* Problem:
Where the data below begins, start duplicating lines exactly, and finish with the line containing "286C466 286 470"; add nothing else. Leave the pictures out.

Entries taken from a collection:

§

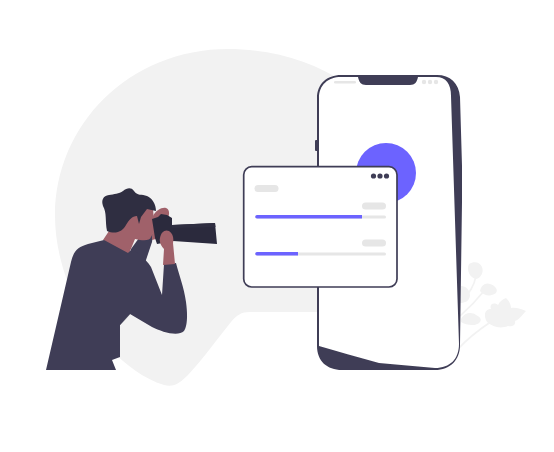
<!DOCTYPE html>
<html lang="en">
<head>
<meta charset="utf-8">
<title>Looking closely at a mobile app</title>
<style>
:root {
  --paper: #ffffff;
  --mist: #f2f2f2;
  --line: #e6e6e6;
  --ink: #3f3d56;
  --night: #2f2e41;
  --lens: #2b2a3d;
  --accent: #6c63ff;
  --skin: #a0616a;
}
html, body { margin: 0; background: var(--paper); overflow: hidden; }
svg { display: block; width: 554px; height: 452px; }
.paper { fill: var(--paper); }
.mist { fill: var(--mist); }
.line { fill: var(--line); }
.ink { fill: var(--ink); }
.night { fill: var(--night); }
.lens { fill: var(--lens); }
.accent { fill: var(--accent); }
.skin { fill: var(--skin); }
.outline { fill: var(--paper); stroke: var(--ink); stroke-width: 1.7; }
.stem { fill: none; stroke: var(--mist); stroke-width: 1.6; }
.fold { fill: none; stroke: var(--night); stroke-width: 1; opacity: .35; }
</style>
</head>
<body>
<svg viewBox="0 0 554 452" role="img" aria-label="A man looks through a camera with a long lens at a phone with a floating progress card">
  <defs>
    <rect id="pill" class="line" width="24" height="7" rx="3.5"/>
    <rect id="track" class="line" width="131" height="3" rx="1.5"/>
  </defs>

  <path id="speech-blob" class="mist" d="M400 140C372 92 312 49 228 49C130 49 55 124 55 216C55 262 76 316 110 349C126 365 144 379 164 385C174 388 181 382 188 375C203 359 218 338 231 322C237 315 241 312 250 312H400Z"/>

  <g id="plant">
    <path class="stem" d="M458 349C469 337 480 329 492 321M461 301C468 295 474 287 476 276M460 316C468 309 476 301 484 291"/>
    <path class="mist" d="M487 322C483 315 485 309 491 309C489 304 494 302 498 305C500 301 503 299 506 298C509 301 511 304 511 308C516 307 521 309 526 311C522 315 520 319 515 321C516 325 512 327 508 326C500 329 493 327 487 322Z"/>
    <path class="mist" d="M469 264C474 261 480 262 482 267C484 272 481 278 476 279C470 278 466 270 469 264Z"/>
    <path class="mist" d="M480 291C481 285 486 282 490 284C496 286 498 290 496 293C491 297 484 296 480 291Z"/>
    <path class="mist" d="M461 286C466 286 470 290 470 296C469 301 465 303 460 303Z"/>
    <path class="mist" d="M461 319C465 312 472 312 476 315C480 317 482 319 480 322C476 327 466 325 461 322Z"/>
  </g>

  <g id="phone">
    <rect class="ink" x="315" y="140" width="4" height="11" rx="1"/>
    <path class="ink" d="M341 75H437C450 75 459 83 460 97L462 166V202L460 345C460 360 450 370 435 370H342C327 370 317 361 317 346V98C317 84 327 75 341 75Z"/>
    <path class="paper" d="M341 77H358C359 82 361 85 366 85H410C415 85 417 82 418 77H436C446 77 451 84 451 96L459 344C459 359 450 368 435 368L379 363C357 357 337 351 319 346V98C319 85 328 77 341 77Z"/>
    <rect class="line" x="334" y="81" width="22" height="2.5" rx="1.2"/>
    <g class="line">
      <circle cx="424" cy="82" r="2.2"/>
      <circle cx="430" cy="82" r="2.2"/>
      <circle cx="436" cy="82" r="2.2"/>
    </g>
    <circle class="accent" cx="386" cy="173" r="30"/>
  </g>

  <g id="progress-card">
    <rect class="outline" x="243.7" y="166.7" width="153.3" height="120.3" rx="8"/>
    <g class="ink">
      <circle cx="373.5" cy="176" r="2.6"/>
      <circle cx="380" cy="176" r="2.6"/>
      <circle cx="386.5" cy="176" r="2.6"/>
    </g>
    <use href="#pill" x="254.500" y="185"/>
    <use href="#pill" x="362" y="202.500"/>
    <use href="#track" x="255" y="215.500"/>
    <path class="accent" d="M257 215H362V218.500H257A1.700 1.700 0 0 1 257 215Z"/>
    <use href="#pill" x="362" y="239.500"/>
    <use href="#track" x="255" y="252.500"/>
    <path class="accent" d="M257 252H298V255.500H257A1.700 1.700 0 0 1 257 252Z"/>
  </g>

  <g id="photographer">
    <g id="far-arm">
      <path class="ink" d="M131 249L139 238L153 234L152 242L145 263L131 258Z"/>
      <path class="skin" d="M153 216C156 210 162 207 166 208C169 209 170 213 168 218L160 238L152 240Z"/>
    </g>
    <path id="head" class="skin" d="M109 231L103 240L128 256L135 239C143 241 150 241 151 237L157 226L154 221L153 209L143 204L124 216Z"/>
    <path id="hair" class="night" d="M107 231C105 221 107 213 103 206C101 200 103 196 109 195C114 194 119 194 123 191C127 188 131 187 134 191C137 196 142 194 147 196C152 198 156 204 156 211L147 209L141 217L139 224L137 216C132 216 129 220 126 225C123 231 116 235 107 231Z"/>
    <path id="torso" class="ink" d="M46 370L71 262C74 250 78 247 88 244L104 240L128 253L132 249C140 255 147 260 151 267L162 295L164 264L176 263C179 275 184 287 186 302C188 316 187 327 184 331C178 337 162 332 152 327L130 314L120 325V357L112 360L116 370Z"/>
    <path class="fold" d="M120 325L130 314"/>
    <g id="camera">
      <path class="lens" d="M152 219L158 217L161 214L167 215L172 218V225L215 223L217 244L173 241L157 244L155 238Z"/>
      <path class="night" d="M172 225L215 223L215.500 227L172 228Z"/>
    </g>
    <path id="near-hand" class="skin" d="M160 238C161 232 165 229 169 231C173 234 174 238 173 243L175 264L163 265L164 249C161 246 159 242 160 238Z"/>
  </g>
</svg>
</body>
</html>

§

* Result for this exercise:
<!DOCTYPE html>
<html lang="en">
<head>
<meta charset="utf-8">
<title>Looking closely at a mobile app</title>
<style>
:root {
  --paper: #ffffff;
  --mist: #f2f2f2;
  --line: #e6e6e6;
  --ink: #3f3d56;
  --night: #2f2e41;
  --lens: #2b2a3d;
  --accent: #6c63ff;
  --skin: #a0616a;
}
html, body { margin: 0; background: var(--paper); overflow: hidden; }
svg { display: block; width: 554px; height: 452px; }
.paper { fill: var(--paper); }
.mist { fill: var(--mist); }
.line { fill: var(--line); }
.ink { fill: var(--ink); }
.night { fill: var(--night); }
.lens { fill: var(--lens); }
.accent { fill: var(--accent); }
.skin { fill: var(--skin); }
.outline { fill: var(--paper); stroke: var(--ink); stroke-width: 1.7; }
.stem { fill: none; stroke: var(--mist); stroke-width: 1.6; }
.fold { fill: none; stroke: var(--night); stroke-width: 1; opacity: .35; }
</style>
</head>
<body>
<svg viewBox="0 0 554 452" role="img" aria-label="A man looks through a camera with a long lens at a phone with a floating progress card">
  <defs>
    <rect id="pill" class="line" width="24" height="7" rx="3.5"/>
    <rect id="track" class="line" width="131" height="3" rx="1.5"/>
  </defs>

  <path id="speech-blob" class="mist" d="M400 140C372 92 312 49 228 49C130 49 55 124 55 216C55 262 76 316 110 349C126 365 144 379 164 385C174 388 181 382 188 375C203 359 218 338 231 322C237 315 241 312 250 312H400Z"/>

  <g id="plant">
    <path class="stem" d="M458 349C469 337 480 329 492 321M461 301C468 295 474 287 476 276M460 316C468 309 476 301 484 291"/>
    <path class="mist" d="M487 322C483 315 485 309 491 309C489 304 494 302 498 305C500 301 503 299 506 298C509 301 511 304 511 308C516 307 521 309 526 311C522 315 520 319 515 321C516 325 512 327 508 326C500 329 493 327 487 322Z"/>
    <path class="mist" d="M469 264C474 261 480 262 482 267C484 272 481 278 476 279C470 278 466 270 469 264Z"/>
    <path class="mist" d="M480 291C481 285 486 282 490 284C496 286 498 290 496 293C491 297 484 296 480 291Z"/>
    <path class="mist" d="M461 286C466 286 470 290 470 296C469 301 465 303 460 303Z"/>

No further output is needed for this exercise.